- Estrogen may precipitate acute intermittent porphyria or cholestatic jaundice in susceptible patients.
1. Oehler MK, Rees MC. Menorrhagia: an update. Acta Obstet Gynecol Scand. 2003;82:405–22.
2. Siegel JE. Abnormalities of hemostasis and abnormal uterine bleeding. Clinical Obstetrics & Gynecology. 2005;48:284–94.
3. Management of anovulatory bleeding. ACOG Practice Bulletin 14, March 2000, reaffirmed 2009.
4. Reid PC, Virtanen-Kari S. Randomised comparative trial of levonorgestrel intrauterine system and mefenamic acid for the treatment of idiopathic menorrhagia. BJOG. 2005;112:1121–5.

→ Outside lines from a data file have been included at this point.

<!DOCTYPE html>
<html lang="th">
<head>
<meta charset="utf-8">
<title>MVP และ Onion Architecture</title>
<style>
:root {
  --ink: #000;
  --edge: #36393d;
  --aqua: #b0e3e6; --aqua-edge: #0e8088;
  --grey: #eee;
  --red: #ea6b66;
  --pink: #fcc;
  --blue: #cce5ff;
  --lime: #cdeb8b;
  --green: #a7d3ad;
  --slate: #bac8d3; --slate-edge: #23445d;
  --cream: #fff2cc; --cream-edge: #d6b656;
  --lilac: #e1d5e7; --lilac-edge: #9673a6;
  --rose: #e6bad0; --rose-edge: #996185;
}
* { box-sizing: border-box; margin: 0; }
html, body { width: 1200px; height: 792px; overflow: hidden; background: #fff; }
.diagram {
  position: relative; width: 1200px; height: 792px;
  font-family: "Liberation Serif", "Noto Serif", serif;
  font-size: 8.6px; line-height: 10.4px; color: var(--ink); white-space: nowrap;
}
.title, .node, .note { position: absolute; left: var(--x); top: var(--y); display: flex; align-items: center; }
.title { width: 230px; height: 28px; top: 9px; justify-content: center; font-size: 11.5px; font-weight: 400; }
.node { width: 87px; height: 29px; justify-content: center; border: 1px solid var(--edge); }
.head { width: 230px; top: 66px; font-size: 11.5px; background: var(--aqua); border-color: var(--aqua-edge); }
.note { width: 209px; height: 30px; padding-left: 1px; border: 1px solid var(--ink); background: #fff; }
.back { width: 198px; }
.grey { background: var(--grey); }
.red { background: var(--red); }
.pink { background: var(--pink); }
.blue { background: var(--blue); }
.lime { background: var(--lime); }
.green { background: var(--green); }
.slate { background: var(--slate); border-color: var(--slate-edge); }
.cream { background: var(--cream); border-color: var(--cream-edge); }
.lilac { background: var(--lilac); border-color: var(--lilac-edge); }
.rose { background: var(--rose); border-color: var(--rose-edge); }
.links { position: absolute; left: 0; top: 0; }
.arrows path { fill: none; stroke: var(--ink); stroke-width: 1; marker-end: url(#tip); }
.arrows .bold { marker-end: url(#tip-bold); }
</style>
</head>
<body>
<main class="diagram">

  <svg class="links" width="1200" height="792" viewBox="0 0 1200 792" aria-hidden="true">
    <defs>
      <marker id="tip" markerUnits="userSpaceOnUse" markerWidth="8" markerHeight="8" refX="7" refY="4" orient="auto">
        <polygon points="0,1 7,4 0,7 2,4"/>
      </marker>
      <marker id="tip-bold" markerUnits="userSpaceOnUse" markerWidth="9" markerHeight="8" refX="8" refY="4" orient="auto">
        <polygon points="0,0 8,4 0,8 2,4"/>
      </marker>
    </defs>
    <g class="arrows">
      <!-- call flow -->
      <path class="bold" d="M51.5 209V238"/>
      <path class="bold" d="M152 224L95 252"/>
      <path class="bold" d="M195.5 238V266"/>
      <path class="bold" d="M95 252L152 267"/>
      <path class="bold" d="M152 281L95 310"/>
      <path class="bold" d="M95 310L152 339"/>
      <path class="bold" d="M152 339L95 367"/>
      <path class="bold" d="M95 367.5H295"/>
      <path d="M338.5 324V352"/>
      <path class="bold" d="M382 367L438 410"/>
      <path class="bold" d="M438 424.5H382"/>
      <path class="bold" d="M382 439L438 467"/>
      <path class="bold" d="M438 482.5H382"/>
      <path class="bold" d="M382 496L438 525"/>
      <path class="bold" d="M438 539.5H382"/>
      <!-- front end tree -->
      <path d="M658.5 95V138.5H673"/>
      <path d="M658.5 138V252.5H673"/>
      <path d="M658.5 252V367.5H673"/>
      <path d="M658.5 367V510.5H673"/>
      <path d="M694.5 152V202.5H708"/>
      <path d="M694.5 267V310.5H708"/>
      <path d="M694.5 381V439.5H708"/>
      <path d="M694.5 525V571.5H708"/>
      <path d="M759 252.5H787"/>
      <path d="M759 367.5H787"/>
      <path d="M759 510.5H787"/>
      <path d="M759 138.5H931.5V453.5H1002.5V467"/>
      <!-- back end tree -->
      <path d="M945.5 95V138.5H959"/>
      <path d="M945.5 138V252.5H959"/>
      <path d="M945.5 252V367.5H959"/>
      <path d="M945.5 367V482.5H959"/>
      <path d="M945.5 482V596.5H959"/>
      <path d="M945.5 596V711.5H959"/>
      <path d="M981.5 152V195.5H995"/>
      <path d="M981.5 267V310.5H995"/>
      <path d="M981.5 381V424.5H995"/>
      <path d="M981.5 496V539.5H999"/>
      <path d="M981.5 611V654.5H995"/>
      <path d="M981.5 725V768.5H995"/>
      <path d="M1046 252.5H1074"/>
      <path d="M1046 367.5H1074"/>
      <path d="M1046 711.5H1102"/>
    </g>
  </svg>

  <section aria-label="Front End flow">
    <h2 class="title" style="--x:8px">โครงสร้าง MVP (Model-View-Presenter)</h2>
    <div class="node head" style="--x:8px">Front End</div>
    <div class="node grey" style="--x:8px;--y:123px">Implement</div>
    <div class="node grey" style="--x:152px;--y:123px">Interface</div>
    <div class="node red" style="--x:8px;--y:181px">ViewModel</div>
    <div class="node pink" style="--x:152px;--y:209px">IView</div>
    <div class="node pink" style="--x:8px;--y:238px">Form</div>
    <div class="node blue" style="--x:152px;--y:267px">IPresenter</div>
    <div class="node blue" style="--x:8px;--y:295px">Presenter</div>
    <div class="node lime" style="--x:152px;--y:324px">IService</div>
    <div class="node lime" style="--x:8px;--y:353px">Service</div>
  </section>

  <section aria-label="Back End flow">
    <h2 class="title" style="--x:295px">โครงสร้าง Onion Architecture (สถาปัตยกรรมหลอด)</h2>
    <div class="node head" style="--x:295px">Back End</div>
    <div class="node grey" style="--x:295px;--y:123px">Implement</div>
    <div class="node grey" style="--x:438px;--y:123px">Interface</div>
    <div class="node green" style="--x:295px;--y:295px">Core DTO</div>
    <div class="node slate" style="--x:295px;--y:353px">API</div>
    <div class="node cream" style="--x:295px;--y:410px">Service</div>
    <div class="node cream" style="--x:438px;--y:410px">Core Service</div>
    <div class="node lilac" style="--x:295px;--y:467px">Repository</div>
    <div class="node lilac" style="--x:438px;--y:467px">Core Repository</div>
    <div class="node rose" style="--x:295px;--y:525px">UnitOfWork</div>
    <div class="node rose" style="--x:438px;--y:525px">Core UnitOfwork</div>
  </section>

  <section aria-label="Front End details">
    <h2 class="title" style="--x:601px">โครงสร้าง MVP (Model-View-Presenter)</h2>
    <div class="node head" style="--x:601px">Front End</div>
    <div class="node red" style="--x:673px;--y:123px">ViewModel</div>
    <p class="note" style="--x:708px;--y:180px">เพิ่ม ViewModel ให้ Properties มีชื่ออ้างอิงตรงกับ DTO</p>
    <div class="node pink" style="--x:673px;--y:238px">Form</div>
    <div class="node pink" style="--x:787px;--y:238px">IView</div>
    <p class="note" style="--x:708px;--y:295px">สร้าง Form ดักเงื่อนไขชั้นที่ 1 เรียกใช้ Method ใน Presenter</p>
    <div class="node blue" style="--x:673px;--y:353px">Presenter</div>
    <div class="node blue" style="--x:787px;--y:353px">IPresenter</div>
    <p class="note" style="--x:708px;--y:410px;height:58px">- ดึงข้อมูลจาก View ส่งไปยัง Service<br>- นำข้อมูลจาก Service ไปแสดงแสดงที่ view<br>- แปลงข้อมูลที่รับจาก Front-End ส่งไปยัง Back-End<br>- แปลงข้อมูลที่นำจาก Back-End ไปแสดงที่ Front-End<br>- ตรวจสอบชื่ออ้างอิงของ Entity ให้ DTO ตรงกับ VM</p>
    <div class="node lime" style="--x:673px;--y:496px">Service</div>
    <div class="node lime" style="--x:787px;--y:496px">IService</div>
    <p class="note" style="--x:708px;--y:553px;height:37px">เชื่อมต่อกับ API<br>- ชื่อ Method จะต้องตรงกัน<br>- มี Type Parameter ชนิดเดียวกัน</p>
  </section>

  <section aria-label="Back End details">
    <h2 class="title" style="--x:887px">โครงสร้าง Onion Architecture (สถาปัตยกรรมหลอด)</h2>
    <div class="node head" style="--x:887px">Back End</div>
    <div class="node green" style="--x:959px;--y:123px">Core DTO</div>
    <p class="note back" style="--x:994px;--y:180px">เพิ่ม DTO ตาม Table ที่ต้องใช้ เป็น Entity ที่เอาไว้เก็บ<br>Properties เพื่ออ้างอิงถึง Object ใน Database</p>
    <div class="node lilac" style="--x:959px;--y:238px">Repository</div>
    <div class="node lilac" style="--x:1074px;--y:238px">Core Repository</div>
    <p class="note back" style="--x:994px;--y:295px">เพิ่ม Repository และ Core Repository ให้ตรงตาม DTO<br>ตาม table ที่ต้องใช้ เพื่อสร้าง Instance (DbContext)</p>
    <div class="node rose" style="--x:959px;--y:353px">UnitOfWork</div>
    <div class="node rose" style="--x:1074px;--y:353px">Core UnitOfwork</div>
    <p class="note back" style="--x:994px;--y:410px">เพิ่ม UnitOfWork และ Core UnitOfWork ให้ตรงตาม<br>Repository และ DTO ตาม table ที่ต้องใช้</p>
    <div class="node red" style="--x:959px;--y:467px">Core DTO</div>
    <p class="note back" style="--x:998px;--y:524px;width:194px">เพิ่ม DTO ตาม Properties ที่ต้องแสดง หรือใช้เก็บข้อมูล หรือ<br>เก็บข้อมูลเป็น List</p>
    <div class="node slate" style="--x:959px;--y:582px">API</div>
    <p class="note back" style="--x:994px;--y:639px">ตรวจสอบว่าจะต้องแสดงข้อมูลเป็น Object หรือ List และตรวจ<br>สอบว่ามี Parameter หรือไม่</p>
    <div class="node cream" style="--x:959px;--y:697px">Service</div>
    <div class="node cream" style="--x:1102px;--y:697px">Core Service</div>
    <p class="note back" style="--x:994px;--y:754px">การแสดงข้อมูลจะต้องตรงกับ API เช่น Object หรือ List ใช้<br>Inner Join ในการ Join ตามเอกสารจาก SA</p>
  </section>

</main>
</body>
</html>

5. Kriplani A, Kulshrestha V, Agarwal N, et al. Role of tranexamic acid in management of dysfunctional uterine bleeding in comparison with medroxyprogesterone acetate. J Obstet Gynaecol. 2006;26:673–8.
6. Showstack J, Lin F, Learman LA, et al. Randomized trial of medical treatment versus hysterectomy for abnormal uterine bleeding: resource use in the Medicine or Surgery (Ms) trial. Am J Obstet Gynecol.2006;194:332–8.
7. Practice Committee of American Society for Reproductive Medicine et al. Indications and options for endometrial ablation. Fertil. Steril. 2008;90:S236–40.
See Also (Topic, Algorithm, Electronic Media Element)
Amenorrhea; Abnormal Pap and Cervical Dysplasia; Cervical Malignancy; Cervical Polyps; Cervicitis, Ectropion, and True Erosion; Dysfunctional Uterine Bleeding; Dysmenorrhea; Menopause; Polycystic Ovarian Syndrome; Uterine Myomas
- 626.2 Excessive or frequent menstruation
- 626.3 Puberty bleeding
- 386692008 Menorrhagia (finding)
- 237125007 pubertal menorrhagia (finding)
- Menorrhagia is defined as excessive amount or duration of menstrual flow at more or less regular intervals and has a wide variety of potential causes.
- Pregnancy should be ruled out as part of the initial evaluation.
- Because endometrial carcinoma is a significant cause of bleeding in women over age 35, an endometrial biopsy to rule out endometrial carcinoma is recommended before using any hormonal treatments.
- Iron supplementation will help correct for increased blood loss while the underlying etiology is being identified and treated.